There’s an art to using icons and GIFs in marketing (hint: think diamond rings)
Adam Leibsohn, chief operating officer of Giphy, the largest search platform for GIFs (those short, repetitive video clips) on the Web, may be overreaching a bit when he says that one day soon “we’re not going to communicate through words anymore” on social media and in emails. “We don’t have time for words because they’re not fast enough, nor are they descriptive enough about the things we want to convey.”
Still, considering how ubiquitous GIFs—and to a greater extent, the sticker-like emojis—have become in our daily lives, the sentiment feels vaguely prescient. At the very least, we agree with Leibsohn’s assertion that when you post a perfectly timed visual on Facebook or Instagram, “you make everyone a little happier.” That includes consumers, who not only use emojis and GIFs but also are becoming more tolerant of the ever-blurring line between person-to-person and brand-based messaging online.
Marketers shouldn’t hesitate to utilize the playful tools, says Jennifer Kane, owner of marketing and communications firm Kane Consulting. “You want to talk to people the way they like to be spoken to,” Kane adds. “And if you use emojis and GIFs wisely, you’re being smart by capitalizing on those trends.”
It would be easy to dismiss GIFs and emojis (which translates to “picture characters” in Japanese) as too casual or goofy for business use. But the days of marketing language that feels stiff and formal are over.
Last Fourth of July, Bud Light tweeted an American flag made entirely out of emojis that went mega-viral. And in May, the social media campaign for Star Wars: The Force Awakens debuted a spate of Star Wars head emojis for public use, created in collaboration with Twitter. Creative marketers are striving to meet consumers where they are online—even if that means posting the occasional funny cat GIF to a feline-loving customer on Instagram.

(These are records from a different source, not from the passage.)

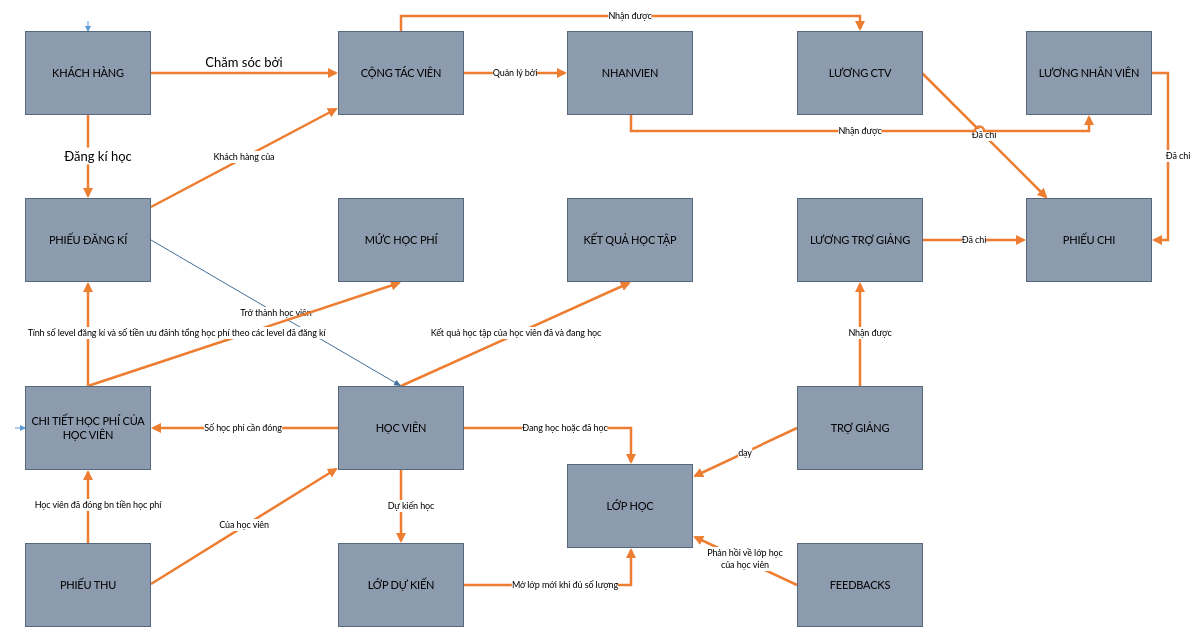
<!DOCTYPE html>
<html lang="vi">
<head>
<meta charset="utf-8">
<title>Sơ đồ quan hệ học viên và học phí</title>
<style>
:root {
  --paper: #ffffff;
  --node-fill: #8d9bae;
  --node-edge: #566880;
  --flow: #ed7d31;
  --link: #41719c;
  --entry: #5b9bd5;
  --ink: #000000;
  --col-1: 25px; --col-2: 338px; --col-3: 567px; --col-4: 797px; --col-5: 1026px;
  --row-1: 31px; --row-2: 198px; --row-3: 386px; --row-4: 543px;
}
* { box-sizing: border-box; }
html, body { margin: 0; overflow: hidden; }
.diagram {
  position: relative;
  width: 1200px;
  height: 636px;
  overflow: hidden;
  background: var(--paper);
  color: var(--ink);
  font-family: Lato, "Noto Sans", sans-serif;
}
.lines { position: absolute; left: 0; top: 0; }
.flow { fill: none; stroke: var(--flow); stroke-width: 2.5; marker-end: url(#flow-head); }
.link { fill: none; stroke: var(--link); stroke-width: 1; marker-end: url(#link-head); }
.entry { fill: none; stroke: var(--entry); stroke-width: 1; marker-end: url(#entry-head); }
.node {
  position: absolute;
  display: flex;
  align-items: center;
  justify-content: center;
  width: 126px;
  height: 84px;
  background: var(--node-fill);
  border: 1px solid var(--node-edge);
  font-size: 11px;
  line-height: 14px;
  letter-spacing: -0.2px;
  text-align: center;
}
.c1 { left: var(--col-1); } .c2 { left: var(--col-2); } .c3 { left: var(--col-3); }
.c4 { left: var(--col-4); } .c5 { left: var(--col-5); }
.r1 { top: var(--row-1); } .r2 { top: var(--row-2); } .r3 { top: var(--row-3); } .r4 { top: var(--row-4); }
.between { top: 464px; }
.label {
  position: absolute;
  transform: translate(-50%, -50%);
  background: var(--paper);
  font-size: 9px;
  line-height: 12px;
  letter-spacing: -0.1px;
  text-align: center;
  white-space: nowrap;
}
.label.large { font-size: 13px; line-height: 17px; letter-spacing: 0; }
</style>
</head>
<body>
<main class="diagram">

  <svg class="lines" width="1200" height="636" viewBox="0 0 1200 636" aria-hidden="true">
    <defs>
      <marker id="flow-head" markerUnits="userSpaceOnUse" markerWidth="10" markerHeight="10" refX="8" refY="5" orient="auto">
        <polygon points="0,0 10,5 0,10" fill="#ed7d31"/>
      </marker>
      <marker id="link-head" markerUnits="userSpaceOnUse" markerWidth="7" markerHeight="6" refX="7" refY="3" orient="auto">
        <polygon points="0,0 7,3 0,6" fill="#41719c"/>
      </marker>
      <marker id="entry-head" markerUnits="userSpaceOnUse" markerWidth="6" markerHeight="6" refX="5" refY="3" orient="auto">
        <polygon points="0,0 6,3 0,6" fill="#5b9bd5"/>
      </marker>
    </defs>
    <line class="entry" x1="88" y1="21" x2="88" y2="31"/>
    <line class="entry" x1="15" y1="428" x2="25" y2="428"/>
    <line class="link" x1="151" y1="240" x2="401" y2="386"/>
    <line class="flow" x1="922" y1="73" x2="1046" y2="197"/>
  </svg>
  <span class="label" style="left:276px;top:313px">Trở thành học viên</span>
  <span class="label" style="left:984px;top:135px">Đã chi</span>

  <svg class="lines" width="1200" height="636" viewBox="0 0 1200 636" aria-hidden="true">
    <line class="flow" x1="151" y1="73" x2="336" y2="73"/>
    <line class="flow" x1="88" y1="115" x2="88" y2="196"/>
    <line class="flow" x1="151" y1="207" x2="336" y2="109"/>
    <polyline class="flow" points="401,31 401,16 860,16 860,29"/>
    <line class="flow" x1="464" y1="73" x2="565" y2="73"/>
    <path class="flow" d="M631 115V131H975a4.500 4.500 0 0 1 9 0H1089V117"/>
    <polyline class="flow" points="1152,73 1168,73 1168,240 1154,240"/>
    <line class="flow" x1="922" y1="240" x2="1024" y2="240"/>
    <line class="flow" x1="860" y1="386" x2="860" y2="284"/>
    <line class="flow" x1="88" y1="386" x2="88" y2="284"/>
    <line class="flow" x1="88" y1="386" x2="399" y2="283"/>
    <line class="flow" x1="401" y1="386" x2="629" y2="283"/>
    <line class="flow" x1="338" y1="428" x2="153" y2="428"/>
    <polyline class="flow" points="464,428 631,428 631,462"/>
    <line class="flow" x1="401" y1="470" x2="401" y2="541"/>
    <line class="flow" x1="88" y1="543" x2="88" y2="472"/>
    <line class="flow" x1="151" y1="584" x2="336" y2="469"/>
    <polyline class="flow" points="464,585 631,585 631,550"/>
    <line class="flow" x1="797" y1="428" x2="695" y2="476"/>
    <line class="flow" x1="797" y1="585" x2="695" y2="537"/>
  </svg>

  <div class="node c1 r1">KHÁCH HÀNG</div>
  <div class="node c2 r1">CỘNG TÁC VIÊN</div>
  <div class="node c3 r1">NHANVIEN</div>
  <div class="node c4 r1">LƯƠNG CTV</div>
  <div class="node c5 r1">LƯƠNG NHÂN VIÊN</div>

  <div class="node c1 r2">PHIẾU ĐĂNG KÍ</div>
  <div class="node c2 r2">MỨC HỌC PHÍ</div>
  <div class="node c3 r2">KẾT QUẢ HỌC TẬP</div>
  <div class="node c4 r2">LƯƠNG TRỢ GIẢNG</div>
  <div class="node c5 r2">PHIẾU CHI</div>

  <div class="node c1 r3">CHI TIẾT HỌC PHÍ CỦA<br>HỌC VIÊN</div>
  <div class="node c2 r3">HỌC VIÊN</div>
  <div class="node c3 between">LỚP HỌC</div>
  <div class="node c4 r3">TRỢ GIẢNG</div>

  <div class="node c1 r4">PHIẾU THU</div>
  <div class="node c2 r4">LỚP DỰ KIẾN</div>
  <div class="node c4 r4">FEEDBACKS</div>

  <span class="label large" style="left:244px;top:62px">Chăm sóc bởi</span>
  <span class="label large" style="left:98px;top:156px">Đăng kí học</span>
  <span class="label" style="left:244px;top:157px">Khách hàng của</span>
  <span class="label" style="left:630px;top:16px">Nhận được</span>
  <span class="label" style="left:515px;top:73px">Quản lý bởi</span>
  <span class="label" style="left:860px;top:131px">Nhận được</span>
  <span class="label" style="left:1178px;top:156px">Đã chi</span>
  <span class="label" style="left:974px;top:240px">Đã chi</span>
  <span class="label" style="left:870px;top:333px">Nhận được</span>
  <span class="label" style="left:244px;top:333px">Tính tổng học phí theo các level đã đăng kí</span>
  <span class="label" style="left:99px;top:333px">Tính số level đăng kí và số tiền ưu đãi</span>
  <span class="label" style="left:516px;top:333px">Kết quả học tập của học viên đã và đang học</span>
  <span class="label" style="left:243px;top:428px">Số học phí cần đóng</span>
  <span class="label" style="left:565px;top:428px">Đang học hoặc đã học</span>
  <span class="label" style="left:745px;top:453px">dạy</span>
  <span class="label" style="left:98px;top:505px">Học viên đã đóng bn tiền học phí</span>
  <span class="label" style="left:244px;top:525px">Của học viên</span>
  <span class="label" style="left:411px;top:506px">Dự kiến học</span>
  <span class="label" style="left:565px;top:585px">Mở lớp mới khi đủ số lượng</span>
  <span class="label" style="left:745px;top:559px">Phản hồi về lớp học<br>của học viên</span>
</main>
</body>
</html>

But using emojis and GIFs “has to be part of a consistent communication style you maintain on social media,” Kane says. And that consistency is most easily achieved through a savvy social media strategy.
“A company that goes there but doesn’t have any engagement shouldn’t bother using [them],” she says. “When that happens, you see a company post a super cute thing that as a user you comment on—and they never talk back to you. That’s not right. And don’t throw something fun at me one day, then start talking to me like you’re reading from an annual report the next day.”
Easy Does It
Ready to experiment with a well-placed GIF or emoji? Start small and aim for the familiar, we’d suggest.
According to a SwiftKey study on emoji use on Twitter, the round yellow faces are the most used, followed by hearts of all colors. And stay away from anything potentially offensive. (The poop-with-eyes emoji is strangely cute, but unusable for most marketers!)
Instead, try inserting a heart emoji where you would usually type out the word love; announce an in-store party with a GIF that shows a celebrity dancing with abandon; text the diamond ring emoji to prospective bridal clients with a note that says, “I have some gorgeous new rings in!”
Above all, never overdo it or “try to co-opt something from the trend that feels inauthentic,” Kane says. In other words, pick your moments—and your happy faces—very carefully.